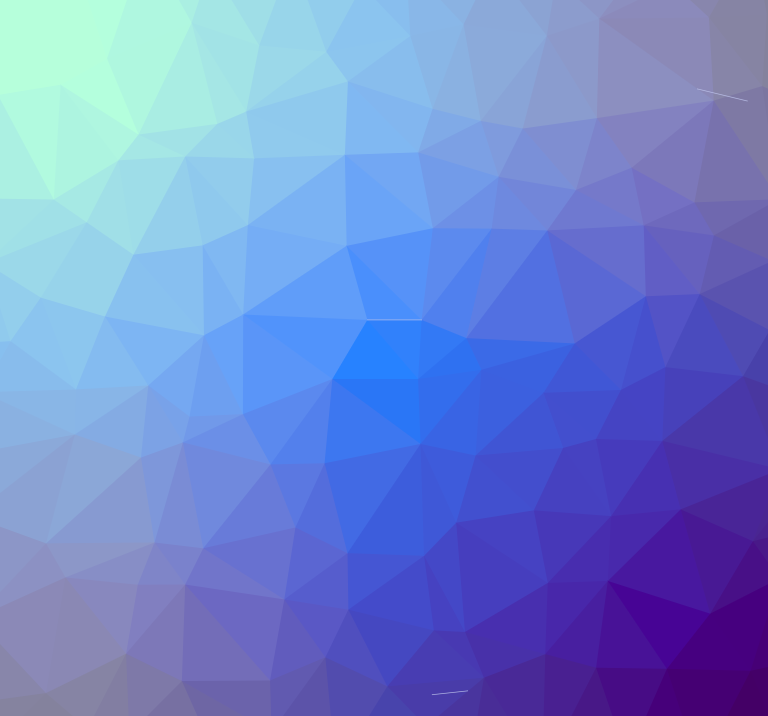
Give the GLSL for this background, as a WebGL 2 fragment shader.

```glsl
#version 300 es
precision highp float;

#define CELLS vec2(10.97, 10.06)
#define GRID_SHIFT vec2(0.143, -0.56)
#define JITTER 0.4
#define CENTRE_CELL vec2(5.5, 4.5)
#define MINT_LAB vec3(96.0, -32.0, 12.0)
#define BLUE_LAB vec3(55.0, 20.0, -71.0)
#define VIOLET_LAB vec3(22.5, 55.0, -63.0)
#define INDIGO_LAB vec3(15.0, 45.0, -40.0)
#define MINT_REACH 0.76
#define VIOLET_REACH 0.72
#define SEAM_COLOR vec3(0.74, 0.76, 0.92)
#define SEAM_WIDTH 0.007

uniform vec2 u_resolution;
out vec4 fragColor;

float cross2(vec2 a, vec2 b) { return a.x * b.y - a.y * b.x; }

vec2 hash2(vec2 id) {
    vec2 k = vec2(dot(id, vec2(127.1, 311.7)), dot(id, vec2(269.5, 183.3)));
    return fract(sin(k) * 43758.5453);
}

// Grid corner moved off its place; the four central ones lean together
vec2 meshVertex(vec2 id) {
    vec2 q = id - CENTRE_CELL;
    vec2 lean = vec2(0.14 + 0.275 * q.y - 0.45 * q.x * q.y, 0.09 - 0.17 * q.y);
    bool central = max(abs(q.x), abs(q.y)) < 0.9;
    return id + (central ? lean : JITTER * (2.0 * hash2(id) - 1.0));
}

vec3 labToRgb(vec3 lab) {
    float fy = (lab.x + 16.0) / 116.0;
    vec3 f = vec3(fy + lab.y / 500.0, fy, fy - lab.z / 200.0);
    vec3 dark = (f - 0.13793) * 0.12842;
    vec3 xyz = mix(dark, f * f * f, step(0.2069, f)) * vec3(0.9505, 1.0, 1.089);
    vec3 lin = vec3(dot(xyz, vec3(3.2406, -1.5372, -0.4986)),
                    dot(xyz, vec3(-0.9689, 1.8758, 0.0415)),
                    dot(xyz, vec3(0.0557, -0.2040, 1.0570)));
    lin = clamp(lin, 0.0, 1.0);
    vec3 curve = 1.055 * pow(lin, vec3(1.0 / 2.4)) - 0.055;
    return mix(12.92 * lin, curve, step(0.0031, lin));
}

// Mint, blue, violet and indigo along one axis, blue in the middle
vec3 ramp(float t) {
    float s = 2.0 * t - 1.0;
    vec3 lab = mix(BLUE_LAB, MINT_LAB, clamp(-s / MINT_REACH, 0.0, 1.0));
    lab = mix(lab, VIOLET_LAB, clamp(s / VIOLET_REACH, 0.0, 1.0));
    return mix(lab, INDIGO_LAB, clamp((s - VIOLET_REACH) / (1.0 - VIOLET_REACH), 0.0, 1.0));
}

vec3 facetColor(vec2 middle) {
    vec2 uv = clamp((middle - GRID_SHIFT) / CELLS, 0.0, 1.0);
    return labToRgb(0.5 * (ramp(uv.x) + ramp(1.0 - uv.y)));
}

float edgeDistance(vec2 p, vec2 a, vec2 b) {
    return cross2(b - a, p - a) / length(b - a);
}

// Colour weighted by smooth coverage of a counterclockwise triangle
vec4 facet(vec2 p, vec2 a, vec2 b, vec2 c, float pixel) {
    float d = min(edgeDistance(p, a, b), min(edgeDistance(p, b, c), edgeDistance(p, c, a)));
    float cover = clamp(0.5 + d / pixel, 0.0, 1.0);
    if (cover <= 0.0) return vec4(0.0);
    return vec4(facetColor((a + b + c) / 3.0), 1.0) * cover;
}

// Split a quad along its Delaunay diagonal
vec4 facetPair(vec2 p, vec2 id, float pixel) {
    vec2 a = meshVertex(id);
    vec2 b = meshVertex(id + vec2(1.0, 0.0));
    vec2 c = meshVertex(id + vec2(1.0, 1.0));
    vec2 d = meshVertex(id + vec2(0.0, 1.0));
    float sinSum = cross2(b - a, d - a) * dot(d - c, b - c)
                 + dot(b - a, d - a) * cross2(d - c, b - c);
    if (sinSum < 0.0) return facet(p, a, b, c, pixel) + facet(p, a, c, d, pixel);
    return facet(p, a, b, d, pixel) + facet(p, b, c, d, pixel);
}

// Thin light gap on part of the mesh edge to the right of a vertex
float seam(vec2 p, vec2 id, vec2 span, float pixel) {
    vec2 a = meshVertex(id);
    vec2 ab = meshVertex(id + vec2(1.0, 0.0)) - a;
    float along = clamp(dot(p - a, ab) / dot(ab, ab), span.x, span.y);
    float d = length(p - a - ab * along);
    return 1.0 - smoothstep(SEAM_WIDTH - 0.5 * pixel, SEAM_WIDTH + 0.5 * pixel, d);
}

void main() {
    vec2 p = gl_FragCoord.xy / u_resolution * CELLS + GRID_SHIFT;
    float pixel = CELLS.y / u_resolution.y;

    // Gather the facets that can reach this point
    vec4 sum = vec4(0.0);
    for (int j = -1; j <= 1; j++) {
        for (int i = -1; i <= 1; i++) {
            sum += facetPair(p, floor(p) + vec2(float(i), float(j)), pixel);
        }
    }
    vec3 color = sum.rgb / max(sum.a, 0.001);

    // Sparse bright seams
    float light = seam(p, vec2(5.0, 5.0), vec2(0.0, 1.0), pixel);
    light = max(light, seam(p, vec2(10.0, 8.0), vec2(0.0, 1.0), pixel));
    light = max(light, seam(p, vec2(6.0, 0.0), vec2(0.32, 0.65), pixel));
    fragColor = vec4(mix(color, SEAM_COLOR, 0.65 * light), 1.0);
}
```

> _YOUR GOAL_: Look for the word "define". Copy out every line of the data that has it.

> _RESPONSE AREA_:
#define CELLS vec2(10.97, 10.06)
#define GRID_SHIFT vec2(0.143, -0.56)
#define JITTER 0.4
#define CENTRE_CELL vec2(5.5, 4.5)
#define MINT_LAB vec3(96.0, -32.0, 12.0)
#define BLUE_LAB vec3(55.0, 20.0, -71.0)
#define VIOLET_LAB vec3(22.5, 55.0, -63.0)
#define INDIGO_LAB vec3(15.0, 45.0, -40.0)
#define MINT_REACH 0.76
#define VIOLET_REACH 0.72
#define SEAM_COLOR vec3(0.74, 0.76, 0.92)
#define SEAM_WIDTH 0.007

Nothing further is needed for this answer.